'80s & '90s Sitcom Reboots That Should Never Happen, Because It Just Would Not Make Sense — UPDATE

UPDATE: On April 20, John Stamos announced that Fuller House had received a 13 episode order from Netflix. It's actually happening, you guys. There's still no word on whether the entire original cast will get back together for the season premiere, but the series proper will follow DJ, Kimmy, and Stephanie after the three women move in together to care for all their children together.

We'll admit, the news that Coach is being given the reboot treatment was a pretty tough blow to the argument that there is a limit to what the modern entertainment industry will run through the reboot mill. But, we have to hold fast to the belief — to the hope — that there are some properties, even from '80s and '90s sitcoms, will not be rebooted, because network executives should have at least enough integrity to avoid milking these shows for any traces of nostalgia appeal.

Nobody ever thought Full House would rank among this untouchable lot. The squeaky clean fan favorite — armed with resilient catchphrases, an earworm theme song, and some of the finest specimens of sitcom hair in all of pop culture — is a top dollar candidate for contemporary revival, hence the unsurprising news: Netflix might be developing a spinoff series centered on DJ Tanner and her best friend Kimmy Gibbler, with original actors Candace Cameron Bure and Andrea Barber in talks to star.

Full House joins the likes of fellow late 20th century pop culture icons The X-Files and Twin Peaks (and sub-icon Coach) in rebooting for modern audiences, furthering ever more the ubiquity of the industry's favorite practice. Surely, however, there must be a few well-known '80s and '90s TV shows that nobody would ever bother rebooting. There must be!


Seven seasons of healthy ratings aside, Wings never made its mark as the kind of pop culture benchmark that sister series Cheers became. It isn't that Wings was bad (it certainly wasn't), just that it was completely and totally unremarkable. As such: unrebootable.

Just Shoot Me!

The sort of show that could exist only in the late '90s (as floundering ratings and schedule shifts in its later post-2000 years proved), this "single girl in the big city takes a job at a magazine" show (one of many) would have even dimmer of a future now than it did when it premiered.

Father Ted

The quirky and macabre United Kingdom comedy about three disgraced priests exiled on a remote island might enjoy lasting cult fervor, but it's the sort of genuine off-kilter oddness that couldn't possibly be reproduced in today's wickedly self-aware world. Hopefully producers can sense that.

Welcome Freshman

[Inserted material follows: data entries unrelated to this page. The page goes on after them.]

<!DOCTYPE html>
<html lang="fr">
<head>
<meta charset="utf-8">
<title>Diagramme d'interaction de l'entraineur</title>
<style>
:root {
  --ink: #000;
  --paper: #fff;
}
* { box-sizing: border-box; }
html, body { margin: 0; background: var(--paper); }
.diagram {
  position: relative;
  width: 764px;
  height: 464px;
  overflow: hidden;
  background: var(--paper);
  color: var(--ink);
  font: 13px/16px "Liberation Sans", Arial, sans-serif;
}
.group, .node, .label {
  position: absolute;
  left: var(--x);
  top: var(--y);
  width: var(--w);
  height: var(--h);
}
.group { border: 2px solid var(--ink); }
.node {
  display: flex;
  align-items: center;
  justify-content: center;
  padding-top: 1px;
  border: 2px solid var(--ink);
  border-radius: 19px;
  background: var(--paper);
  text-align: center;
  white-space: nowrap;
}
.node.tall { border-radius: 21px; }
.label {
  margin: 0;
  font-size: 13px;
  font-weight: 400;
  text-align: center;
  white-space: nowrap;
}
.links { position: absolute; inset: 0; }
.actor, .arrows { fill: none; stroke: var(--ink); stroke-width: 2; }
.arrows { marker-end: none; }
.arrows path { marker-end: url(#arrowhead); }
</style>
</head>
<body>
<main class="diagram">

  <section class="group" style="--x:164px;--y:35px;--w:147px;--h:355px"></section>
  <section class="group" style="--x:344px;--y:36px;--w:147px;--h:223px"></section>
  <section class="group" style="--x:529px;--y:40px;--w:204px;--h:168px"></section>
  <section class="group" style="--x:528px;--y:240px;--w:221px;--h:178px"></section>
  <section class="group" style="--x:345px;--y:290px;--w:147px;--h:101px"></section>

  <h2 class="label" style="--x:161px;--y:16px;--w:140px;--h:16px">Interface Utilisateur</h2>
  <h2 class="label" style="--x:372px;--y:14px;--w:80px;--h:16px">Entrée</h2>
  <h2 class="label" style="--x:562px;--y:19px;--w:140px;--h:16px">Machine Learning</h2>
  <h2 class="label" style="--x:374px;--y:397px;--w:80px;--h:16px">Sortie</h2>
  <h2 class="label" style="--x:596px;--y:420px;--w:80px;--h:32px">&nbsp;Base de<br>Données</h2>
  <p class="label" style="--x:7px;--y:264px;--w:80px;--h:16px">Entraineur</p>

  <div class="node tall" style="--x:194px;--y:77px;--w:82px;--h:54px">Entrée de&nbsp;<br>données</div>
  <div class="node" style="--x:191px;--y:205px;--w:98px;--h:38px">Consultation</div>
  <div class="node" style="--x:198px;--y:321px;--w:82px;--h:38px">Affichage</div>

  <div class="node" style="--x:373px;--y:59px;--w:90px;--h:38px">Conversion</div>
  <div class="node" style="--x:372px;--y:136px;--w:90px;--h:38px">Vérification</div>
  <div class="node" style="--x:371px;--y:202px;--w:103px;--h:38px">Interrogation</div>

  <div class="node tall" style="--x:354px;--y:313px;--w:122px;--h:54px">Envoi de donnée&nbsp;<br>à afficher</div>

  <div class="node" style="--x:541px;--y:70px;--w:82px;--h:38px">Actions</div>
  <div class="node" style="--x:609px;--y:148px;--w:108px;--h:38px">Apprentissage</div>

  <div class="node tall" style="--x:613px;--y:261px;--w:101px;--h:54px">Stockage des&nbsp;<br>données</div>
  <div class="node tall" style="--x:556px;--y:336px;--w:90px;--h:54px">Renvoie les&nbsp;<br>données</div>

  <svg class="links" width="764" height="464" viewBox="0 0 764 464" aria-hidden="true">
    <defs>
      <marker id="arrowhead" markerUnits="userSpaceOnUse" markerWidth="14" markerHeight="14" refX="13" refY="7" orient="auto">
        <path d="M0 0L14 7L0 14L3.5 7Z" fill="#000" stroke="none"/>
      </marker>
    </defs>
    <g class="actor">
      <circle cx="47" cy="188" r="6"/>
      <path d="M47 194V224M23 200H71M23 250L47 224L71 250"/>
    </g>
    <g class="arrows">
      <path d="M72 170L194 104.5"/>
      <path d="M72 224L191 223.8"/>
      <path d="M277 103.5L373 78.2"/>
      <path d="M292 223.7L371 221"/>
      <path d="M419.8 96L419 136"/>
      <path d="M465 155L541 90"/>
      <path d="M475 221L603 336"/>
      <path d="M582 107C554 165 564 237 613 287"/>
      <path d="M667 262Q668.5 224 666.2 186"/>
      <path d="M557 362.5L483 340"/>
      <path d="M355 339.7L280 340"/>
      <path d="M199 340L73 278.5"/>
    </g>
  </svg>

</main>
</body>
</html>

This teen comedy started out a sketch show and gradually morphed into something closer to the sitcom format, lasting three seasons on air by sheer force of will. Without even an understanding of what it was supposed to be, there's really nothing for rebooters to work with.


Becker could virtually be retitled "Ted Danson's other show" and lose nothing in the translation. A show that basically borrowed form from Cheers (a handful of lovable losers swapping stories over a restaurant counter), but without any of the... well, without much of anything.

Shasta McNasty

Oh how terribly out of date this would feel... and felt back then.


Not the incredibly successful drama series that launched the careers of George Clooney and Julianne Margulies, but the like-titled hospital sitcom that aired for one season on CBS... and also starred George Clooney, bizarrely enough.

The Tortellis

The far less successful of Cheers' two spinoffs (the other being Frasier), there is no era in which the Dan Hedaya-led family sitcom could have thrived. Not then, not now, and probably not the distant future.

Images: ABC; NBC (3); Channel 4; Nickelodeon; CBS (2); UPN